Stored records
_ _ _

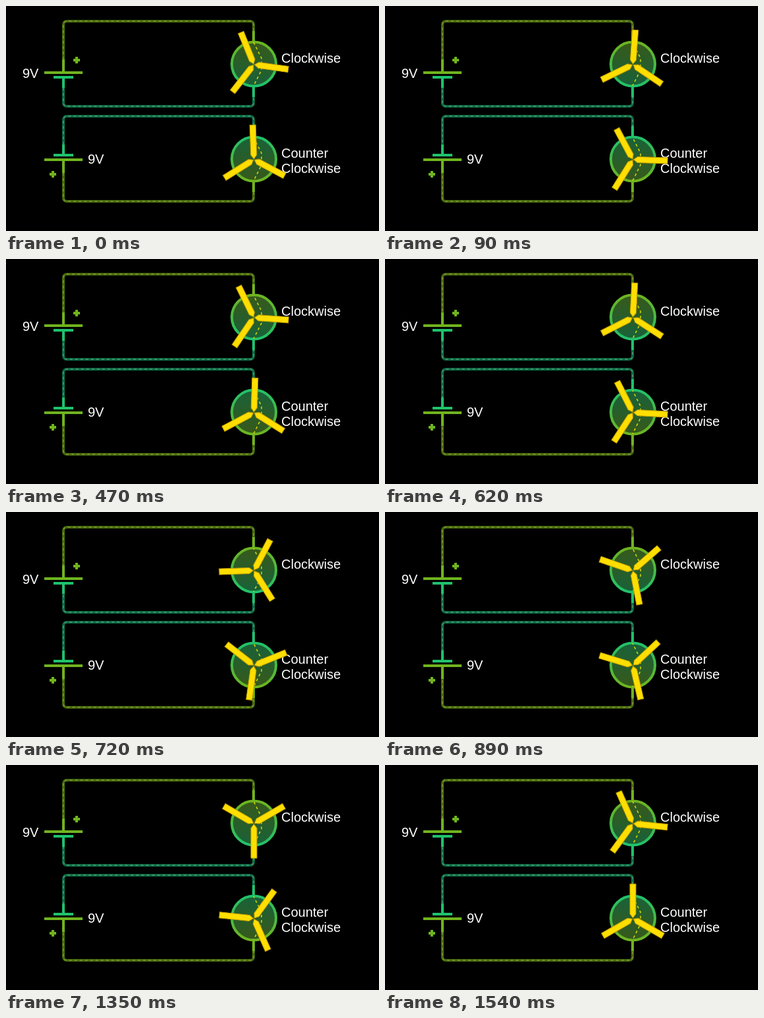
Animation of 565x341 px, one loop 1.57 s. Source, as an HTML page with a canvas:

```html
<!DOCTYPE html>
<html lang="en">
<head>
<meta charset="utf-8">
<title>Two motors</title>
<style>
  html, body { margin: 0; width: 100%; height: 100%; overflow: hidden; background: #000; }
  canvas { display: block; }
</style>
</head>
<body>
<canvas id="stage" width="565" height="341"></canvas>
<script>
const ctx = document.getElementById('stage').getContext('2d');
const LOOP = 1570, MOTOR_X = 375.5, LEFT = 87, RIGHT = 375, DASH = [4, 4];
const plus = { line: '#70b41e', wire: '#446c0c', dash: '#77862f', fill: '#38591a', plate: 29, lead: 20 };
const minus = { line: '#1fc26c', wire: '#0c6c46', dash: '#418c62', fill: '#18623a', plate: 15, lead: 16 };

// [start in ms, turn in degrees]: the rotor holds each pose until the next start
const poses = [
  [0, 0], [90, 26], [160, 43], [240, 64], [340, 82], [400, 97], [470, 116],
  [570, 133], [620, 145], [670, 156], [720, 170], [790, 191], [900, 216],
  [1010, 241], [1120, 262], [1180, 277], [1260, 296], [1350, 322],
  [1490, 344], [1540, 358]
];

function stroke(color, width, trace) {
  ctx.strokeStyle = color;
  ctx.lineWidth = width;
  ctx.beginPath();
  trace();
  ctx.stroke();
}

function line(color, x1, y1, x2, y2) {
  stroke(color, 4, () => { ctx.moveTo(x1, y1); ctx.lineTo(x2, y2); });
}

function dashed(color, width, offset, trace) {
  ctx.setLineDash(DASH);
  ctx.lineDashOffset = offset;
  stroke(color, width, trace);
  ctx.setLineDash([]);
}

// Wire from the battery side to the motor side, along the row y
function wire(pole, y, batteryEnd, motorEnd, offset) {
  const trace = () => {
    ctx.moveTo(LEFT, batteryEnd);
    ctx.arcTo(LEFT, y, RIGHT, y, 5);
    ctx.arcTo(RIGHT, y, RIGHT, motorEnd, 5);
    ctx.lineTo(RIGHT, motorEnd);
  };
  stroke(pole.wire, 4, trace);
  dashed(pole.dash, 2, offset, trace);
}

function gradient(y, from, to) {
  const g = ctx.createLinearGradient(0, y - 35, 0, y + 35);
  g.addColorStop(0, from);
  g.addColorStop(1, to);
  return g;
}

// Half of a circuit; side is -1 above the battery and 1 below it
function branch(pole, side, row, plateY, motorY, offset) {
  const batteryEnd = plateY + side * pole.lead, motorEnd = motorY + side * 50;
  wire(pole, row, batteryEnd, motorEnd, offset);
  line(pole.line, LEFT, batteryEnd, LEFT, plateY);
  line(pole.line, RIGHT, motorEnd, RIGHT, motorY + side * 34);
  line(pole.line, LEFT - pole.plate, plateY, LEFT + pole.plate, plateY);
}

function circuit(upper, lower, rows, plates, motorY, flow) {
  branch(upper, -1, rows[0], plates[0], motorY, -flow);
  branch(lower, 1, rows[1], plates[1], motorY, flow);

  const ring = () => ctx.arc(MOTOR_X, motorY, 33.5, 0, 7);
  ctx.fillStyle = gradient(motorY, upper.fill, lower.fill);
  ctx.beginPath();
  ring();
  ctx.fill();
  stroke(gradient(motorY, upper.line, lower.line), 4, ring);
  dashed('#d9dc00', 1.5, -flow, () => {
    ctx.moveTo(RIGHT, motorY - 33);
    ctx.lineTo(387, motorY - 9);
    ctx.lineTo(387, motorY + 9);
    ctx.lineTo(RIGHT, motorY + 33);
  });
}

function plusSign(x, y) {
  line(plus.line, x - 5, y, x + 5, y);
  line(plus.line, x, y - 5, x, y + 5);
}

function rotor(y, degrees) {
  ctx.save();
  ctx.translate(MOTOR_X, y + 0.7);
  ctx.rotate(degrees * Math.PI / 180);
  ctx.fillStyle = '#ffde00';
  for (let i = 0; i < 3; i++) {
    stroke('#c09c00', 1, () => {
      ctx.moveTo(0, -1);
      ctx.lineTo(-4.5, -7);
      ctx.lineTo(-4.5, -52.5);
      ctx.lineTo(4.5, -52.5);
      ctx.lineTo(4.5, -7);
      ctx.closePath();
      ctx.fill();
    });
    ctx.rotate(Math.PI * 2 / 3);
  }
  ctx.restore();
}

function text(label, x, y) {
  ctx.fillStyle = '#fff';
  ctx.font = '20px "Liberation Sans", Arial, sans-serif';
  ctx.fillText(label, x, y);
}

function draw(now) {
  const t = now % LOOP;
  const turn = poses.findLast(p => p[0] <= t)[1];
  const flow = turn / 360 * 64;
  ctx.fillStyle = '#000';
  ctx.fillRect(0, 0, 565, 341);
  circuit(plus, minus, [23, 152], [101, 108], 88, flow);
  circuit(minus, plus, [167, 296], [226, 233], 232, -flow);
  plusSign(107, 82);
  plusSign(71, 255);
  text('9V', 25, 109);
  text('9V', 124, 239);
  text('Clockwise', 417, 86);
  text('Counter', 417, 230);
  text('Clockwise', 417, 253);
  rotor(88, turn - 22);
  rotor(232, -2 - turn);
  requestAnimationFrame(draw);
}
draw(0);
</script>
</body>
</html>
```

_ _ _

GOAL OF THE EXERCISE ->
Lines holding the string "rows" must be copied out of the entries above.

ANSWER SPACE ->
function circuit(upper, lower, rows, plates, motorY, flow) {
  branch(upper, -1, rows[0], plates[0], motorY, -flow);
  branch(lower, 1, rows[1], plates[1], motorY, flow);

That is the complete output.